In dealing with this topic Paul's 'argument,' aside from being founded on the intimate knowledge that he had of his Elohim and Messiah, is based upon the Torah laws that govern redemption and were fulfilled in Yeshua's death, burial, and resurrection. Had YHVH not acted sovereignly, there would have been no possibility for man to extricate himself from the bondage to Satan's kingdom. YHVH, through fulfilling the legal requirements for "atonement," enabled mankind to receive the grace to be justified and reconciled to Himself. If it were not for the Torah's instructions, we would not even begin to understand and know the love, mercy, and justice of the Elohim of the Hebrews. The Israelites found grace when YHVH delivered them out of Egypt, as YHVH Himself declares: "Thus says YHVH: 'The people who survived the sword found grace in the wilderness -- Israel, when I went to give him rest'" (Jeremiah 31:2). The mercy or grace of the Father is always part of His justice.
YHVH's laws are active throughout the Torah, but 'behind the scenes' of those rulings is revealed His heart toward His people; for example, Pharaoh and his firstborn had the power to keep Israel under their authority as long as Israel was in their kingdom. The only way that YHVH could remove their influence was to put Egypt's firstborn to death.
He could have also destined the king to the same fate, but in order for this to remain a legal transaction YHVH had to extract "permission" from him to let His people go. Remember, Joseph needed the consent of his boss in order for his family to have land and property in Egypt. This verbal contract could not be broken without both parties' mutual agreement.
The final execution of YHVH's plan in regards to Pharaoh took place while Israel was hidden under and behind the blood of the lamb (on their doorposts). Thus, as they were receiving grace the law was being fulfilled. Similarly, when Yeshua died on the execution stake, YHVH judicially or legally took away Satan's rights over mankind. "Having disarmed principalities and powers, He made a public spectacle of them, triumphing over them in it " - in Yeshua's death (Colossians 2:15). YHVH disarmed, that is, removed the principalities and powers' authority to rule and reign over humanity. But then He also had to destroy the armed forces that kept these authorities in power.

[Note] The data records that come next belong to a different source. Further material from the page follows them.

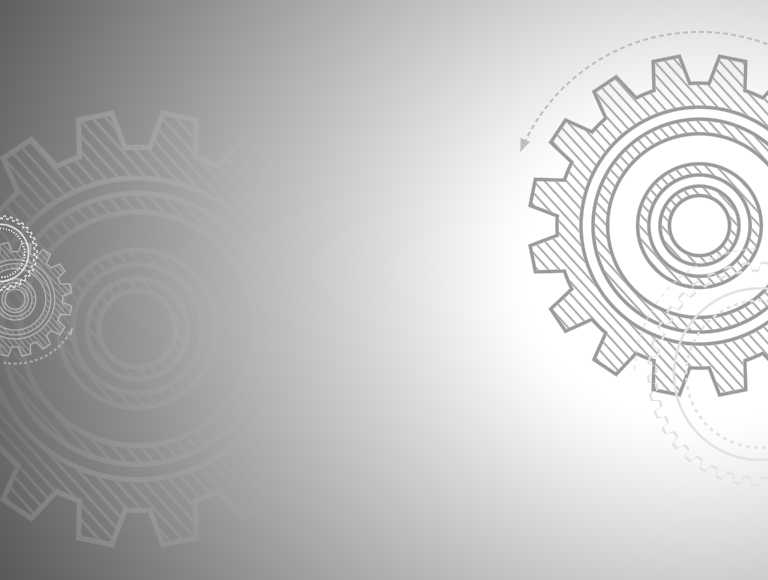
Reproduce this background procedurally as a Shadertoy shader.

```glsl
#define LIGHT_CENTER vec2(1.211, 0.535)
#define LIGHT_STRETCH 1.18
#define LIGHT_CORE 0.295
#define LIGHT_FALLOFF 0.635
#define GEAR_TEETH 16.0
#define GEAR_ROOT 0.83
#define INK vec3(0.60, 0.605, 0.61)
#define PALE_INK vec3(0.88, 0.885, 0.89)
#define CHALK vec3(0.86)

const float TAU = 6.2831853;

// Coverage of a filled shape, softened over one pixel
float fill(float d, float aa) {
    return clamp(0.5 - d / aa, 0.0, 1.0);
}

float stroke(float d, float halfWidth, float aa) {
    return fill(abs(d) - halfWidth, aa);
}

// Unit gear outline with tapered teeth
float gearDistance(vec2 p) {
    float cell = TAU / GEAR_TEETH;
    float a = mod(atan(p.y, p.x), cell) - 0.5 * cell;
    float r = length(p);
    vec2 q = r * vec2(cos(a), abs(sin(a)));
    float side = q.y - mix(0.105, 0.076, (q.x - GEAR_ROOT) / (1.0 - GEAR_ROOT));
    return min(r - GEAR_ROOT, max(side, q.x - 0.99));
}

// Outlined gear whose alternate rings carry diagonal hatching
float hatchedGear(vec2 p, float radius, float halfWidth, float pitch, float aa) {
    p /= radius;
    halfWidth /= radius;
    aa /= radius;
    float r = length(p);
    float d = gearDistance(p);
    float rings[7] = float[7](0.69, 0.62, 0.535, 0.36, 0.295, 0.23, 0.175);
    float lines = stroke(d, halfWidth, aa);
    float band = fill(d, aa);
    for (int i = 0; i < 7; i++) {
        lines = max(lines, stroke(r - rings[i], halfWidth, aa));
        band = mix(band, 1.0 - band, fill(r - rings[i], aa));
    }
    float stripe = (fract(dot(p, vec2(0.74, 0.67)) / pitch) - 0.5) * pitch;
    return max(lines, 0.85 * band * stroke(stripe, 0.55 * halfWidth, aa));
}

// Thin ring with many small teeth, a solid circle and a dotted circle
float fineGear(vec2 p, float radius, float teeth, float halfWidth, float aa) {
    float r = length(p);
    float a = atan(p.y, p.x);
    float notch = smoothstep(-0.5, 0.5, sin(a * teeth));
    float lines = stroke(r - radius * (0.93 + 0.07 * notch), halfWidth, aa);
    lines = max(lines, stroke(r - radius * 0.77, halfWidth, aa));
    float dots = smoothstep(-0.3, 0.3, sin(a * teeth * 1.5));
    return max(lines, dots * stroke(r - radius * 0.66, halfWidth, aa));
}

// Dashed arc with an arrowhead at its counterclockwise end
float dashedArrow(vec2 p, float radius, float start, float end, float dashes,
                  float headSize, float aa) {
    float a = atan(p.y, p.x);
    float dash = smoothstep(-0.2, 0.2, sin(a * dashes) + 0.3);
    float span = step(start, a) * step(a, end);
    float arc = span * dash * stroke(length(p) - radius, 0.0017, aa);
    vec2 along = vec2(-sin(end), cos(end));
    vec2 offset = p - radius * vec2(cos(end), sin(end));
    float back = -dot(offset, along);
    float across = abs(dot(offset, vec2(-along.y, along.x)));
    return max(arc, fill(max(across - 0.4 * back, back - headSize), aa));
}

void mainImage(out vec4 fragColor, in vec2 fragCoord) {
    vec2 p = fragCoord / iResolution.y;
    float aa = 1.3 / iResolution.y;

    // Backdrop lit from the right
    float lightDistance = length((p - LIGHT_CENTER) * vec2(1.0, LIGHT_STRETCH));
    float falloff = max(lightDistance - LIGHT_CORE, 0.0);
    float softened = sqrt(falloff * falloff + 0.0016) - 0.04;
    vec3 color = vec3(1.0 - LIGHT_FALLOFF * softened);

    // Ghost gear fading toward the middle
    float ghost = hatchedGear(p - vec2(0.237, 0.433), 0.377, 0.0045, 0.047, aa);
    float rim = smoothstep(0.12, 0.33, abs(p.y - 0.433));
    float fade = 1.0 - smoothstep(0.1, 0.5, p.x);
    color += ghost * fade * mix(0.035, 0.085, rim);

    // Small cluster on the left edge
    vec2 smallP = p - vec2(0.026, 0.484);
    float small = hatchedGear(smallP, 0.099, 0.0011, 0.075, aa);
    color = mix(color, CHALK, 0.62 * small);
    float smallArrow = dashedArrow(smallP, 0.111, -1.75, -0.47, 75.0, 0.011, aa);
    color = mix(color, CHALK, 0.5 * smallArrow);
    float whiteRing = fineGear(p - vec2(0.0, 0.564), 0.064, 36.0, 0.0014, aa);
    color = mix(color, vec3(0.97), 0.85 * whiteRing);

    // Main gear and its rotation arrow
    vec2 mainP = p - vec2(1.206, 0.611);
    float mainGear = hatchedGear(mainP, 0.296, 0.0030, 0.047, aa);
    color = mix(color, INK, mainGear);
    float mainArrow = dashedArrow(mainP, 0.334, 0.5, 2.75, 150.0, 0.022, aa);
    color = mix(color, vec3(0.72), 0.9 * mainArrow);

    // Pale gear overlapping the lower right
    vec2 paleP = p - vec2(1.310, 0.355);
    float pale = fineGear(paleP, 0.192, 38.0, 0.0021, aa);
    float outer = dashedArrow(paleP, 0.216, 1.6, 3.14, 90.0, 0.0, aa);
    color = mix(color, PALE_INK, max(pale, 0.6 * outer));

    fragColor = vec4(clamp(color, 0.0, 1.0), 1.0);
}
```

For the Israelites He accomplished this by having them pass through the Reed Sea in order to annihilate Pharaoh's army in the very same place. The (spiritual) counterpart in our life is water immersion (see Romans chapter 6:3-4). Our acceptance of redemption through the blood of the lamb has to be confirmed by being immersed in water (passing through the proverbial Reed Sea).
When our ancestors did likewise and arrived on the other side, they turned around and watched the waters cover and destroy their enemy's army and then sang the Song of Moses (see Exodus 15: 2-19). Upon emerging out of the water every believer should follow suite, by either singing or reading the same Song. If you have never done this, then this week's Parasha gives you the opportunity to reflect back on your immersion and recount this great and awesome act of the Elohim of Abraham, Isaac, and Jacob. "They sing the song of Moses, the servant of God, and the song of the Lamb, saying: "Great and marvelous are Your works…(Revelation 15:3).
As mentioned in the beginning, these earth shuttering events were not about Moses or Aaron, YHVH's chosen servants for that time, but about bringing glory to Who was and is the Elohim of the Hebrews.
"So YHVH saved Israel that day out of the hand of the Egyptians, and Israel saw the Egyptians dead on the seashore. Thus Israel saw the great work which YHVH had done in Egypt; so the people feared YHVH, and believed YHVH and His servant Moses" (Exodus 14:30-31).
In regards to the New Covenant "exodus," may we fear YHVH and believe Him and His Servant/Son Yeshua.